Among those missing was Captain Giffen, the majority of the crew, twenty-five of the men from St. Joseph, and several passengers.
Several people tried to make it to the remaining lifeboats. Three of them were deployed, yet two of them were soon lost to sight, along with the people who occupied them, never to be seen nor found again. There were seventy-six people crammed into the remaining lifeboat whose maximum capacity was sixty-three. There were still so many people in the water, crying for help, asking those in the lifeboat to take them in. But they were already too overloaded, and Chief Officer Percy Kelly, who was in command of the lifeboat, reluctantly gave the order to pull away. Although he commented that the cries of the men and women in the water rang in his ears for months afterward.
Kelly also rationed what little food and water was available in the lifeboat.
Ken Jackson, one of the survivors wrote in his diary: “For breakfast we each had half a hard biscuit and a dipper of water. The hard tack achieved a new level in durability and when I tried to soften mine by dipping it in salt water, the others fortunately restrained me. Lunch was a sip of condensed milk and a short, simple prayer for God’s help.” This last part was led by Marion Parkinson, a missionary; her husband, Robert Parkinson, also a missionary, perished.
The lifeboat was so overloaded, that those in it had to take turns standing. Water kept pouring in as well, and the people in the lifeboat had to constantly bail the water out everyday.
Their first night, they encountered a storm that lasted into the second day, and they were surrounded by waves of twenty-five to thirty feet in height. That afternoon was when they realized that there was a two-year-old girl in the lifeboat with her mother; the girl’s father had not survived.
On the third day, they had their first death. They slipped the body over the side, but had no flag to cover it with, or weight to make it sink. And now that the sea had calmed, the sun reflected brightly from off the water’s surface with a heat that, as Ken Jackson put it, “burned the skin, dehydrated you, and left you crazy with thirst.” That night they sent up some flares.
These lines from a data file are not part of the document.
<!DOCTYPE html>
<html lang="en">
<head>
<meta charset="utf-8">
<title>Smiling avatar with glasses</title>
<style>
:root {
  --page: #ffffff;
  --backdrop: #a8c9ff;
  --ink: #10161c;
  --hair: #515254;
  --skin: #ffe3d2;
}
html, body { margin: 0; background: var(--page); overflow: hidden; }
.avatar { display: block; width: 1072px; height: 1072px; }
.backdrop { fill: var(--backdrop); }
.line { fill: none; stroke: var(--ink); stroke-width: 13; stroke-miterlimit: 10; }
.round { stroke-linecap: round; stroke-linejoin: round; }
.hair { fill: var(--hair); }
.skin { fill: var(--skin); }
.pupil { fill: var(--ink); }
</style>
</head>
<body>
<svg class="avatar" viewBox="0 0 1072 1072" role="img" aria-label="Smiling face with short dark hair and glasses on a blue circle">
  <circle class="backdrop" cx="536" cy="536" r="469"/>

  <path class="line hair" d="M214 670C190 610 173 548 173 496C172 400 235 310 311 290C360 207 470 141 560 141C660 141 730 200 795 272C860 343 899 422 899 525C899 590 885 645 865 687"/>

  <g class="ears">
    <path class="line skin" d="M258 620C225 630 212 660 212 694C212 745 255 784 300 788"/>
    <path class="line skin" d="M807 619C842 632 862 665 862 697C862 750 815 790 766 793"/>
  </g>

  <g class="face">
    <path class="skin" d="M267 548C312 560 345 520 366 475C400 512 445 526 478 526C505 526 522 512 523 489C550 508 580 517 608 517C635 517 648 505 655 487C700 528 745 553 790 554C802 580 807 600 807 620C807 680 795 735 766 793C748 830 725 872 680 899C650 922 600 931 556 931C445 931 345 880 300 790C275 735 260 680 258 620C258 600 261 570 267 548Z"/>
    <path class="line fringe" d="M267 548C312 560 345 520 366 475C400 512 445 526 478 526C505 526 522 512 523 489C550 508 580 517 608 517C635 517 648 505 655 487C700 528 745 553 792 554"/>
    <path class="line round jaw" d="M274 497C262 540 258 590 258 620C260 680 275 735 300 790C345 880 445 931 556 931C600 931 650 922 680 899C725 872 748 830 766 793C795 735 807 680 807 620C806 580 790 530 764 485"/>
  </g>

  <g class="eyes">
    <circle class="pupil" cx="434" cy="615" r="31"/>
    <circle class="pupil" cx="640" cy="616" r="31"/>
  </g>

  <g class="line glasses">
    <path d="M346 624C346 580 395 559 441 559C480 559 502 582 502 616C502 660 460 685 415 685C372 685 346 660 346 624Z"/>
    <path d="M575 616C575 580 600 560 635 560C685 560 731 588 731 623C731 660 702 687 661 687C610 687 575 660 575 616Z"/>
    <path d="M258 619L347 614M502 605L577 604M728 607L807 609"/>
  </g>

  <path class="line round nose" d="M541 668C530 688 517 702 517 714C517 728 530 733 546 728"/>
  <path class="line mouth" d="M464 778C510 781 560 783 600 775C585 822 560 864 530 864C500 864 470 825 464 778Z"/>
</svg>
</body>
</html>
It rained the fourth day, and they tried to catch some, yet with little success. That day was also their second death. Two more died on the fifth day. That night, they heard a boat and fired up a flare. It was seen by the captain of the S.S. Coamo. By this time they had drifted some 120 miles. The ship pulled up beside the lifeboat and opened its side doors. One man from the lifeboat was in a hurry, and missed his step. He sank into the water and became the fifth fatality.
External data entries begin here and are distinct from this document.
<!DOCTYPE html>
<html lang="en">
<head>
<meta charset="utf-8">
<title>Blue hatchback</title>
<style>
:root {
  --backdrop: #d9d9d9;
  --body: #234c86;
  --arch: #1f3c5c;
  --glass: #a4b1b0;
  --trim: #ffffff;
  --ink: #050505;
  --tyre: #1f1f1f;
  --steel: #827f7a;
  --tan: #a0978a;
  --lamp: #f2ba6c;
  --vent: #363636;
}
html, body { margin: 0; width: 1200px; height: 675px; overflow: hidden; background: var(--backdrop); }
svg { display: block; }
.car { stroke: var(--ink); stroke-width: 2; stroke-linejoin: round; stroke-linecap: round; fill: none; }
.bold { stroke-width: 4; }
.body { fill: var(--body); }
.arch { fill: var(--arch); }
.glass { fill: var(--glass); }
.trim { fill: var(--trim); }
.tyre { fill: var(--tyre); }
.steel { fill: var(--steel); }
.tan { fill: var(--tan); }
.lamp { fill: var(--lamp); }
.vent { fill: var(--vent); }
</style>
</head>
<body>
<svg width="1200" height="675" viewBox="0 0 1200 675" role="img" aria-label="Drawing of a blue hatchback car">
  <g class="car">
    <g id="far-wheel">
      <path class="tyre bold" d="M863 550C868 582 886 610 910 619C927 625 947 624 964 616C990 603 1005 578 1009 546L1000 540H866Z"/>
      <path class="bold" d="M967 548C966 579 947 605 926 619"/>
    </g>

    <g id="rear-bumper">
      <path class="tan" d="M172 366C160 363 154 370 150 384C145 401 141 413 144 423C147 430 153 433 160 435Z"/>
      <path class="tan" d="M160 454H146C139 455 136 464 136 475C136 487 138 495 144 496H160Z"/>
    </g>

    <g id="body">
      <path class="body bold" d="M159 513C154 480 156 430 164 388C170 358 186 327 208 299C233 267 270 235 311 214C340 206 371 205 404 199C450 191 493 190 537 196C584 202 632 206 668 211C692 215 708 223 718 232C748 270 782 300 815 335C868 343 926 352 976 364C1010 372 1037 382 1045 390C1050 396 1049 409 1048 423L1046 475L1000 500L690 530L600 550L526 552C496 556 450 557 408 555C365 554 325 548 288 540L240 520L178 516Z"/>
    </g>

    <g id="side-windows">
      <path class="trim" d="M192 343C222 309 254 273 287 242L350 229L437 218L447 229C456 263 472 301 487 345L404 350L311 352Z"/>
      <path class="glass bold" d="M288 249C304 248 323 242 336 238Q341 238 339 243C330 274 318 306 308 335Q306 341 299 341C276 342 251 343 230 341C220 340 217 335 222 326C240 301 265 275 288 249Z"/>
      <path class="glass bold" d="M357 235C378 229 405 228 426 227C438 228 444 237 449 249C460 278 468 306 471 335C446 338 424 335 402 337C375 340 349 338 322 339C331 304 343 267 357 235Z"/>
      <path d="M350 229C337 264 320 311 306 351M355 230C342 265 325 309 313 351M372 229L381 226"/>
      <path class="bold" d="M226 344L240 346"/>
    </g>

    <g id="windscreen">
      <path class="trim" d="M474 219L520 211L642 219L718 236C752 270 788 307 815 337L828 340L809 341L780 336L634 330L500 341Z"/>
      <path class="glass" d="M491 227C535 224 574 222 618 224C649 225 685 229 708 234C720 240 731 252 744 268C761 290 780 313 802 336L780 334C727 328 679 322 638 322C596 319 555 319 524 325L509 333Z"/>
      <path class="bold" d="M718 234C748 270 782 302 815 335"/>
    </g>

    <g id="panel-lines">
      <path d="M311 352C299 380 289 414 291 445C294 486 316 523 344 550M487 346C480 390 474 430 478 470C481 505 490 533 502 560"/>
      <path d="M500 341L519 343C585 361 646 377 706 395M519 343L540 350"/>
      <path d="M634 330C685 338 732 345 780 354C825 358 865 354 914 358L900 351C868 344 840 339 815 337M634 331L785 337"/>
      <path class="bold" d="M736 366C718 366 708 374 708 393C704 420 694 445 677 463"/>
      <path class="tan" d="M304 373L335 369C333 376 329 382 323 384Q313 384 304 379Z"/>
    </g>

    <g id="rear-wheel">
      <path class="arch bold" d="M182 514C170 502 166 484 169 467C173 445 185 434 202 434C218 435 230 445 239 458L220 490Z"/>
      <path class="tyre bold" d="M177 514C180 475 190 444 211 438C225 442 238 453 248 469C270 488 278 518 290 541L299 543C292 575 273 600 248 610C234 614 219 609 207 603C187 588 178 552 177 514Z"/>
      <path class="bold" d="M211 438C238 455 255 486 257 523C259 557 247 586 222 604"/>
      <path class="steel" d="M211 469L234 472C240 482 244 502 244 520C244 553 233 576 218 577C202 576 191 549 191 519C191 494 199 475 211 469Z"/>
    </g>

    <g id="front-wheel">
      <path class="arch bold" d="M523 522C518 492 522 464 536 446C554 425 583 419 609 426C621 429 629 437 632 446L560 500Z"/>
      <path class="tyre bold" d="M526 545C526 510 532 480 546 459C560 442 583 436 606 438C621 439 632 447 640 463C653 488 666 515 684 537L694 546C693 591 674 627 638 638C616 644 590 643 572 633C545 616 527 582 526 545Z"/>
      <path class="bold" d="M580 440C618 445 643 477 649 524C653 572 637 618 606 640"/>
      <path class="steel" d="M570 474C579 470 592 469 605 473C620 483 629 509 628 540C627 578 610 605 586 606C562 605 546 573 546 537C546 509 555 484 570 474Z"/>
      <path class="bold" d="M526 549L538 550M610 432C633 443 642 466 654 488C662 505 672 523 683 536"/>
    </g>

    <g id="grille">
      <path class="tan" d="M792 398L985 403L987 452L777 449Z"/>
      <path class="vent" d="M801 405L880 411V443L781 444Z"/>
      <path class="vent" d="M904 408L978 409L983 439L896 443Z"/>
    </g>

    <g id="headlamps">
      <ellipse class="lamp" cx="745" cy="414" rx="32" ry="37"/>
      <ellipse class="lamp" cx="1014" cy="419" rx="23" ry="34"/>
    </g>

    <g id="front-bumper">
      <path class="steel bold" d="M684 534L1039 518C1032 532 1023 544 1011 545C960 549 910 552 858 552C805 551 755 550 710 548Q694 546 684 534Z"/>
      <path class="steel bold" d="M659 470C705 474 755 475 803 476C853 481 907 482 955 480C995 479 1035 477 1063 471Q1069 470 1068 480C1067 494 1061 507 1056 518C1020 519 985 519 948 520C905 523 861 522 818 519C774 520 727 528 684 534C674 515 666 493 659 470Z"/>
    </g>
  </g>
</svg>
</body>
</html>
The sinking of the Lady Hawkins was certainly not the only maritime disaster from WWII, but it was one of them; and one of the worst.
I guess I felt compelled to write about it, not only because of my great-grandfather who perished along with so many others, but also because it’s difficult to find any information on the ship or its passengers.
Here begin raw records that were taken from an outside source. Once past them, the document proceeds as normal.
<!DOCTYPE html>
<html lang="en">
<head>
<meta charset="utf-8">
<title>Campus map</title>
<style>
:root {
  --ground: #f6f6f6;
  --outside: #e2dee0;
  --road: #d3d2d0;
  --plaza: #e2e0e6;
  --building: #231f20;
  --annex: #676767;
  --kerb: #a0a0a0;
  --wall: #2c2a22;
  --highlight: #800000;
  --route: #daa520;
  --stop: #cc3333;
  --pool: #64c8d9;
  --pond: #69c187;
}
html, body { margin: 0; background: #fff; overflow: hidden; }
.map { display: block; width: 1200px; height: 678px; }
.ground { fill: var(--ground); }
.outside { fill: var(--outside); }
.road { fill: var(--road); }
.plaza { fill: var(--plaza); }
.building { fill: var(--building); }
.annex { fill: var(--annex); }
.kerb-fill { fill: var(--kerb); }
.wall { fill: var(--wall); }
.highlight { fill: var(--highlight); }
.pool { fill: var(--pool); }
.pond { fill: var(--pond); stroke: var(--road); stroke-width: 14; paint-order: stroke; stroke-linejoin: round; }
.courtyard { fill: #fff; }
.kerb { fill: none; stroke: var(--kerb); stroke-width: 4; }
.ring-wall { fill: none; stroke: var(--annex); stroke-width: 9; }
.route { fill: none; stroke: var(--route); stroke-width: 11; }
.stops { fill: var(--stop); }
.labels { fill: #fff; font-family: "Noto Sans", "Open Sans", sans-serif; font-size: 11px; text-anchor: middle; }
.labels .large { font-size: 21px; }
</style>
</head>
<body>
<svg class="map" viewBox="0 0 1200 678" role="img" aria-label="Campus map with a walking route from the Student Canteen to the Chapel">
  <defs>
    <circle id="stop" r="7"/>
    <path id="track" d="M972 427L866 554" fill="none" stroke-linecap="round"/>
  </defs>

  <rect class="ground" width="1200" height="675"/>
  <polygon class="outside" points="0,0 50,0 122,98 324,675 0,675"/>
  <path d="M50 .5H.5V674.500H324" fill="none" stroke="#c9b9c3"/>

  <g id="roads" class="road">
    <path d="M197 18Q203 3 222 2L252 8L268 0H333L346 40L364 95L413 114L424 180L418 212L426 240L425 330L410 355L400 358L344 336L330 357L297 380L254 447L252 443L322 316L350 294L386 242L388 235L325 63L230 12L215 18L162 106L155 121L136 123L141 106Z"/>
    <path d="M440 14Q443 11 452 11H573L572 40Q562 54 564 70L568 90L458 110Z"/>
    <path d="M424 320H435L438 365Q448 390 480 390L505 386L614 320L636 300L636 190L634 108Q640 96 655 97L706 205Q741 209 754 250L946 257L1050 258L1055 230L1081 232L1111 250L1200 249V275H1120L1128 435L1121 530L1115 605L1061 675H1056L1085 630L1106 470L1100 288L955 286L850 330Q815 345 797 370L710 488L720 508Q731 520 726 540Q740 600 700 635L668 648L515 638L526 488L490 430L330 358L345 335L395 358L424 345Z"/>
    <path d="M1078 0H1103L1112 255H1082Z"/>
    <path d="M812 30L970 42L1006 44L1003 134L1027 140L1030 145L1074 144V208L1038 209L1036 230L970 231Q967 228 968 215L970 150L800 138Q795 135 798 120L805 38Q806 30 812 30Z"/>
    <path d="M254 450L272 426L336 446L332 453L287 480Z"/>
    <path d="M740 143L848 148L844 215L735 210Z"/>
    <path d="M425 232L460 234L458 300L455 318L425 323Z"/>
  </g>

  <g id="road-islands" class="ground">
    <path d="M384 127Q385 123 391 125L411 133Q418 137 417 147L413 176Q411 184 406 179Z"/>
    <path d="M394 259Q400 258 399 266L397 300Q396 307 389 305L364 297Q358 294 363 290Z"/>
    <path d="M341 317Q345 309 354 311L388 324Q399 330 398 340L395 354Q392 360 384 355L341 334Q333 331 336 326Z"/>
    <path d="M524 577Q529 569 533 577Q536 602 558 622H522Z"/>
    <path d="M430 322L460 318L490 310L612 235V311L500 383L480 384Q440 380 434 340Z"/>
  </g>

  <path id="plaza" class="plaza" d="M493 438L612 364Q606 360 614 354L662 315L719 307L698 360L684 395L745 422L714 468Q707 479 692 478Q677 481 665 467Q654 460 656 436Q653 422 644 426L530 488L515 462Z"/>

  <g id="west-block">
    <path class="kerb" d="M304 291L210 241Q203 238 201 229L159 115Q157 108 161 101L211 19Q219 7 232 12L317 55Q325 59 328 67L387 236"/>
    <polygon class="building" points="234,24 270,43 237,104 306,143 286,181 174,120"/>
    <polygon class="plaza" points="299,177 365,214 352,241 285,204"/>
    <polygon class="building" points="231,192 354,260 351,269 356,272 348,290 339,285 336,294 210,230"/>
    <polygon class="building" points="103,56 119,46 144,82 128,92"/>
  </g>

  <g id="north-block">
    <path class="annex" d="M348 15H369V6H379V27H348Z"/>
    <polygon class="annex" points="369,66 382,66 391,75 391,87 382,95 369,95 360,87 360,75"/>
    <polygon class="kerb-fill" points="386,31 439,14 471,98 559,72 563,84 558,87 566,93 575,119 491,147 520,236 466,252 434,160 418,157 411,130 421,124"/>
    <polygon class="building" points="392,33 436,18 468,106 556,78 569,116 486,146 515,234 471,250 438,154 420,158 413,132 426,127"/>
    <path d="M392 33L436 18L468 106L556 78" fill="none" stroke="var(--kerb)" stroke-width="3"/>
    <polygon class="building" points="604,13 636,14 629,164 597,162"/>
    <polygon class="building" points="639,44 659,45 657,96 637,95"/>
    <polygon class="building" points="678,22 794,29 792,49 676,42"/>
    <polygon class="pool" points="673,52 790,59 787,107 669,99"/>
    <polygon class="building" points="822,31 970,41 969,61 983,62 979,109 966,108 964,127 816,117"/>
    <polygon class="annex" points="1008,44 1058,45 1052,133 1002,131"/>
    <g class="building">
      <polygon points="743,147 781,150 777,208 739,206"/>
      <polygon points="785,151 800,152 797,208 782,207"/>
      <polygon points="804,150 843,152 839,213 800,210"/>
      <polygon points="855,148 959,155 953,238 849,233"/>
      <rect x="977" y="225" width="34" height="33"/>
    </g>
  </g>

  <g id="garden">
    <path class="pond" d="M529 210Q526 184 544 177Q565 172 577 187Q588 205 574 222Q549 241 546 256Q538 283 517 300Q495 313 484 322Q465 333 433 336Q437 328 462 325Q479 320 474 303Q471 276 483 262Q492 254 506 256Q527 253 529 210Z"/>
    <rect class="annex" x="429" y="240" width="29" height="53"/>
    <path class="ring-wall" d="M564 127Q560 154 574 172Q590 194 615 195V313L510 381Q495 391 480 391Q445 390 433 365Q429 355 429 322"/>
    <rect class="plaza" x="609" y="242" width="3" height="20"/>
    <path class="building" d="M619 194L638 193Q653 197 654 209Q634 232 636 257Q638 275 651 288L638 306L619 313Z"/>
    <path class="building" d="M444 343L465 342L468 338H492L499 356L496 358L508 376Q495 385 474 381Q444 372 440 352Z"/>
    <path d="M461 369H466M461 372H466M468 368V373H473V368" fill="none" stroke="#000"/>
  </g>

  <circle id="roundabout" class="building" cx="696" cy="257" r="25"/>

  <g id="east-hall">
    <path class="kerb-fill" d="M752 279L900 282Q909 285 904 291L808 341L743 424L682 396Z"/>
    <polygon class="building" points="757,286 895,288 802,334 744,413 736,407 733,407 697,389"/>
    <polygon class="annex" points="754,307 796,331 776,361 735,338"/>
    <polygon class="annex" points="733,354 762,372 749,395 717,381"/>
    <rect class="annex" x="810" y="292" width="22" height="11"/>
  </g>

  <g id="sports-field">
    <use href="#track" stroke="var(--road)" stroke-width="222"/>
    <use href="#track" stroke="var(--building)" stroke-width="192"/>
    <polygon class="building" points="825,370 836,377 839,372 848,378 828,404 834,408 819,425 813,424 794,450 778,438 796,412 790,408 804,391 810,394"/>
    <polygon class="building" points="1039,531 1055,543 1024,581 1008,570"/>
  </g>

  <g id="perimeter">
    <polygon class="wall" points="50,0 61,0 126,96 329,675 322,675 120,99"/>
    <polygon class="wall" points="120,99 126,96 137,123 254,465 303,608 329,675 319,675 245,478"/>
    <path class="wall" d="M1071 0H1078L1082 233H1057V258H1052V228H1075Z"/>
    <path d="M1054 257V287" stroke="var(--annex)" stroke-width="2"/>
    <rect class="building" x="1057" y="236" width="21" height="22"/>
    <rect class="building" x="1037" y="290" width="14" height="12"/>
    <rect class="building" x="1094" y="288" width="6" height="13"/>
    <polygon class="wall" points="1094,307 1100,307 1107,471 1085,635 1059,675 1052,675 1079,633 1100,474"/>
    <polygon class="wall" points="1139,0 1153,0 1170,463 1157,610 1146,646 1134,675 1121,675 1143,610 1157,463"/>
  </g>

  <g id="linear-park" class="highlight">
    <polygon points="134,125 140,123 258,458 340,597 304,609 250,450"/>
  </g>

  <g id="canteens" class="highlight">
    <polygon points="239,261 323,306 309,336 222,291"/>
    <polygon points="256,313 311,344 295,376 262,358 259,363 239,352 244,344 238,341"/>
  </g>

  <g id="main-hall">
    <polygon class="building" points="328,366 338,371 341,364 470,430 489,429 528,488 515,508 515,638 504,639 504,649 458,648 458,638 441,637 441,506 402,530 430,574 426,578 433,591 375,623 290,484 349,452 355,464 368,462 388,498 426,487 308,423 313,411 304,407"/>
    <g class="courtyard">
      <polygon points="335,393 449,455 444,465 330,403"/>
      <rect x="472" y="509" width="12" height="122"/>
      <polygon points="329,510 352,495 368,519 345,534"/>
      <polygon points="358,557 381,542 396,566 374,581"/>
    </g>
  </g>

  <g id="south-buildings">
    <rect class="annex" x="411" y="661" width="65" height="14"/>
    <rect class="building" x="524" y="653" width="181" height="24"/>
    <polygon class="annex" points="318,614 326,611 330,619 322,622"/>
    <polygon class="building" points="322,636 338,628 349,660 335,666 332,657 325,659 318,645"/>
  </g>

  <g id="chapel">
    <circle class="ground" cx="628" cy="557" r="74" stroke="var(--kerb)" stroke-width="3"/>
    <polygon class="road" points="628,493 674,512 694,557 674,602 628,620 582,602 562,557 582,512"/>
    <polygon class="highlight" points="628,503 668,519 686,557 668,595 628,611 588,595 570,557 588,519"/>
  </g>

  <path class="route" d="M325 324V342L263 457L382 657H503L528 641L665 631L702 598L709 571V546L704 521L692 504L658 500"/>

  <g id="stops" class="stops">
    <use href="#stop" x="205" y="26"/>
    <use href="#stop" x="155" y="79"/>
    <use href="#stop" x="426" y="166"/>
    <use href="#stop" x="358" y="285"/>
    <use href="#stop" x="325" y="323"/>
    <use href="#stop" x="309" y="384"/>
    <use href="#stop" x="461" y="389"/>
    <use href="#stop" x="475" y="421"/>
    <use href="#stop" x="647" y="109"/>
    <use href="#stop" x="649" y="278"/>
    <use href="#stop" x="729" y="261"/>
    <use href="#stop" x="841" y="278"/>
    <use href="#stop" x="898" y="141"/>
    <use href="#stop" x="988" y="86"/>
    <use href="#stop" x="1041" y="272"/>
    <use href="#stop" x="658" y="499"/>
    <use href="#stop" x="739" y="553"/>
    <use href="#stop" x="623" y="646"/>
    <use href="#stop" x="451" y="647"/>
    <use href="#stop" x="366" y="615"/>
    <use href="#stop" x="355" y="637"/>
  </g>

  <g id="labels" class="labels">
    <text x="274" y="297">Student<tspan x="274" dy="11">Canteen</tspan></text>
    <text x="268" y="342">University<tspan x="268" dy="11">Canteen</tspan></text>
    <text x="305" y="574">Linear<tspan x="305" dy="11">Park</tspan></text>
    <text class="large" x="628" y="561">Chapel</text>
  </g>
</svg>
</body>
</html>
From various websites, I’ve gathered what I could about the ship, and I have found passenger and crew lists; I also received a Missouri passenger list, and other articles from that time from other people who also had ancestors on board the Lady Hawkins.
Interesting as it was to learn about this incident, it was tragic nonetheless, and I can only begin to imagine the horror that those people must have felt, the second that the searchlights engulfed their ship. The chaos that reigned when one, and then two, torpedoes struck the vessel. The thoughts that must have gone through the minds of those who were lost, who knew that their final moments were upon them. And the hardships that still had to be endured by the survivors in that lifeboat.
Yet I admire the courage that each of them, the deceased and the survivors, possessed, the selflessness that I have heard took place as the ship sank, and the fortitude of those who lived.